Now on to the washing! There are, I’m sure, as many different ways to wash your handspun yarns as there are spinners, so I’m going to outline my process for you.
- Fill a large mixing bowl with tepid to moderately warm water and create some suds with my soap. If you are using a liquid soap, you can add a dime sized amount to your bowl first before starting to fill it with water.
- Place your skein(s) of yarn in the soapy water and fully immerse. I like to use the bottom of my dish soap bottle to gently push the yarn under the water.
- Allow your yarn to soak for approximately 20 minutes.
- Remove yarn and very gently squish out the soapy water.
- Rinse very gently under tepid tap water.
- Refill the mixing bowl with just water this time (the same temp as you used initially) and soak yarn for another 20 minutes.
- If the wash water is clean and clear, remove yarn and prepare for drying. If water is still tinted with any dye or looks a little grungy, repeat the rinse and soak until the water comes out clean.
To dry my yarn, I lay it on a nice, thick towel and roll it up. Don’t twist the towel as it may damage the yarn inside but do feel free to add some extra weight (step on it!) to squeeze out excess moisture. Unroll the towel and hang your yarn up to dry. I have a big wooden drying rack in my kitchen for drying clothing and yarn. If you don’t have a drying rack, you can always hang your yarn over a clothes hanger and hang it over your shower head to dry.
Some people like to tension set, or weight, their yarn when it is drying. Personally, I choose not to as the next time the yarn gets wet or washed, it will almost always bounce right back to its natural state, tension setting or no tension setting. Plus, I love to see the character in each skein of yarn!
I hope that this post finds you well on your way to creating tons and tons of lovely handspun yarn. If you’ve missed any of my Tips And Tricks Thursday posts, you can find them all here.
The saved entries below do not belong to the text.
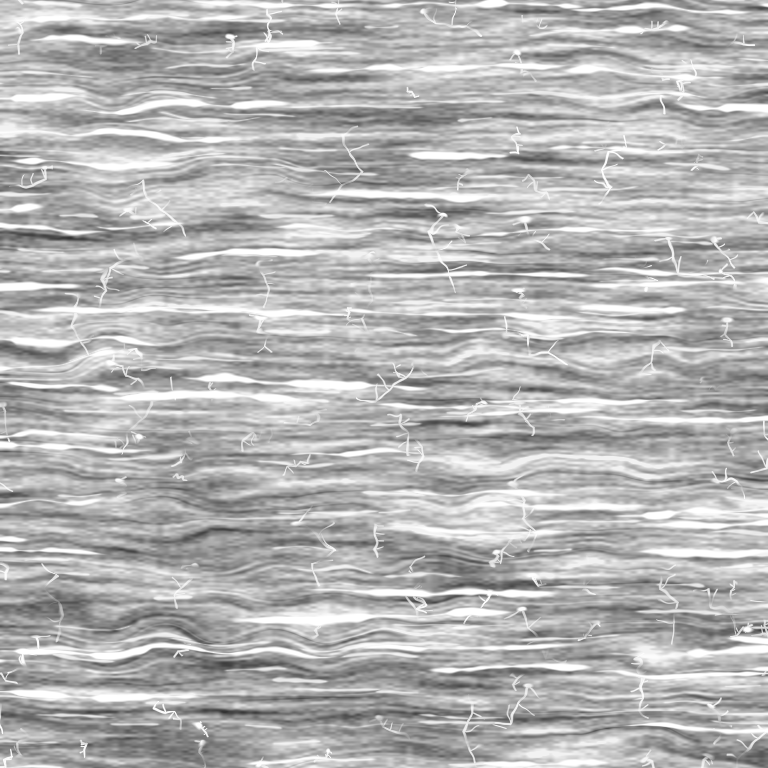
Reproduce this texture procedurally as a Shadertoy shader.

```glsl
// Grey fibrous mineral: fine horizontal strands bent by local eddies,
// crossed by long ragged white veins and branching white cracks.
// Strands are stretched value noise; veins and cracks are scattered on cells.

const float VEIN_WHITE = 1.0;
const float BASE_GREY = 0.655;

float hash(vec2 p) {
    return fract(sin(dot(p, vec2(127.1, 311.7))) * 43758.5453);
}

float noise(vec2 p) {
    vec2 i = floor(p), f = fract(p);
    f = f * f * (3.0 - 2.0 * f);
    float low = mix(hash(i), hash(i + vec2(1, 0)), f.x);
    float high = mix(hash(i + vec2(0, 1)), hash(i + vec2(1, 1)), f.x);
    return mix(low, high, f.y);
}

// Noise centred on zero
float wave(vec2 p) {
    return noise(p) - 0.5;
}

// Bright lines along the middle contour of a noise
float ridge(vec2 p) {
    return smoothstep(0.75, 1.0, 1.0 - abs(2.0 * wave(p)));
}

float segmentDistance(vec2 p, vec2 a, vec2 b) {
    vec2 pa = p - a, ba = b - a;
    return length(pa - ba * clamp(dot(pa, ba) / dot(ba, ba), 0.0, 1.0));
}

// Gentle undulation everywhere, strong bending only in scattered eddies
vec2 bendStrands(vec2 p, float amount) {
    float eddy = smoothstep(0.42, 0.85, noise(p * vec2(6.0, 13.0) + 31.0));
    float bend = 0.010 * wave(p * vec2(6.0, 9.0))
               + 0.038 * eddy * wave(p * vec2(14.0, 23.0) + 7.0)
               + 0.005 * wave(p * vec2(26.0, 38.0) + 15.0);
    return p + vec2(0.0, bend * amount);
}

float strandTone(vec2 p, vec2 flow) {
    float tone = BASE_GREY;
    tone += 0.13 * wave(flow * vec2(4.0, 12.0) + 3.0);
    tone += 0.21 * wave(flow * vec2(5.0, 45.0) + 11.0);
    tone += 0.31 * wave(flow * vec2(7.0, 110.0) + 23.0);
    tone += 0.31 * wave(flow * vec2(13.0, 215.0) + 47.0);
    tone += 0.18 * wave(p * vec2(120.0, 330.0) + 61.0);
    // Pale hairlines and darker seams between strands
    tone += 0.11 * ridge(flow * vec2(4.0, 48.0) + 83.0);
    return tone - 0.09 * ridge(flow * vec2(5.0, 60.0) + 97.0);
}

// Ragged horizontal streaks, one per occupied cell; x = body, y = halo
vec2 veins(vec2 p, vec2 grid, float halfLength, float halfWidth, float share, float seed) {
    vec2 home = floor(p * grid);
    float fray = 0.0022 * wave(p * vec2(75.0, 120.0) + seed);
    vec2 result = vec2(0.0);
    for (int j = -1; j <= 1; j++)
    for (int i = -1; i <= 1; i++) {
        vec2 id = home + vec2(i, j);
        vec2 key = id + seed;
        if (hash(key) > share) continue;
        vec2 centre = (id + vec2(hash(key + 1.3), hash(key + 2.7))) / grid;
        vec2 d = p - centre;
        float size = hash(key + 4.1);
        float along = abs(d.x) / (halfLength * mix(0.3, 1.0, size));
        float slope = 0.09 * (hash(key + 5.9) - 0.5);
        float wobble = 0.007 * wave(vec2(p.x * 20.0, size * 90.0));
        float across = abs(d.y - slope * d.x - wobble);
        float swell = 0.15 + 1.2 * smoothstep(0.25, 0.7, noise(vec2(p.x * 28.0, size * 70.0 + 9.0)));
        float taper = 1.0 - smoothstep(0.6, 1.0, along);
        float width = halfWidth * swell * mix(0.5, 1.0, hash(key + 8.3)) * taper + fray * taper;
        float body = 1.0 - smoothstep(-0.0014, 0.0022, across - width);
        float halo = exp(-across / (1.6 * halfWidth));
        result = max(result, vec2(body, halo) * smoothstep(0.0, 0.5, taper));
    }
    return result;
}

// Jagged steep lines with side twigs, some growing from a small white knot
float cracks(vec2 p, float grid, float share) {
    vec2 home = floor(p * grid);
    float result = 0.0;
    for (int j = -1; j <= 1; j++)
    for (int i = -1; i <= 1; i++) {
        vec2 id = home + vec2(i, j);
        vec2 key = id + grid;
        if (hash(key + 17.0) > share) continue;
        vec2 a = (id + vec2(hash(key + 3.1), hash(key + 6.7))) / grid;
        float stride = mix(0.07, 0.24, hash(key + 9.2)) / grid;
        float heading = mix(-2.7, -0.4, hash(key + 12.4));
        float strength = mix(0.65, 1.0, hash(key + 14.8));
        vec2 knot = (p - a) / vec2(mix(0.004, 0.012, hash(key + 21.0)), 0.0042);
        float knotted = step(0.45, hash(key + 23.0));
        result = max(result, knotted * (1.0 - smoothstep(0.4, 1.1, length(knot))));
        for (int k = 0; k < 4; k++) {
            float turn = hash(key + 25.3 + 3.7 * float(k)) - 0.5;
            float angle = heading + 2.2 * turn;
            vec2 b = a + stride * vec2(cos(angle), sin(angle));
            float side = angle + 1.5 * sign(turn);
            vec2 twig = a + 0.9 * stride * vec2(cos(side), sin(side));
            float d = min(segmentDistance(p, a, b), segmentDistance(p, a, twig) + 0.0005);
            float width = 0.0013 - 0.0002 * float(k);
            result = max(result, strength * (1.0 - smoothstep(0.0, 0.0019, d - 0.5 * width)));
            a = b;
        }
    }
    return result * smoothstep(0.1, 0.6, noise(p * 55.0 + grid));
}

void mainImage(out vec4 fragColor, in vec2 fragCoord) {
    vec2 p = fragCoord / iResolution.xy;
    vec2 flow = bendStrands(p, 1.0);
    vec2 veinFlow = bendStrands(p, 0.45);

    vec2 broad = veins(veinFlow, vec2(4.0, 28.0), 0.21, 0.0036, 0.60, 5.0);
    vec2 thin = veins(veinFlow, vec2(8.0, 46.0), 0.08, 0.0016, 0.36, 71.0);
    vec2 rough = 0.007 * vec2(wave(p * 85.0), wave(p * 85.0 + 40.0));
    float crack = max(cracks(p + rough, 8.0, 0.5), cracks(p + rough, 15.0, 0.3));

    float tone = strandTone(p, flow) + 0.09 * broad.y + 0.04 * thin.y;
    float white = max(max(broad.x, 0.8 * thin.x), crack);
    fragColor = vec4(vec3(mix(clamp(tone, 0.2, 0.95), VEIN_WHITE, white)), 1.0);
}
```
Also, if you have any questions or requests for future Tips And Tricks Thursday post, please feel free to contact me
Happy crafting everyone!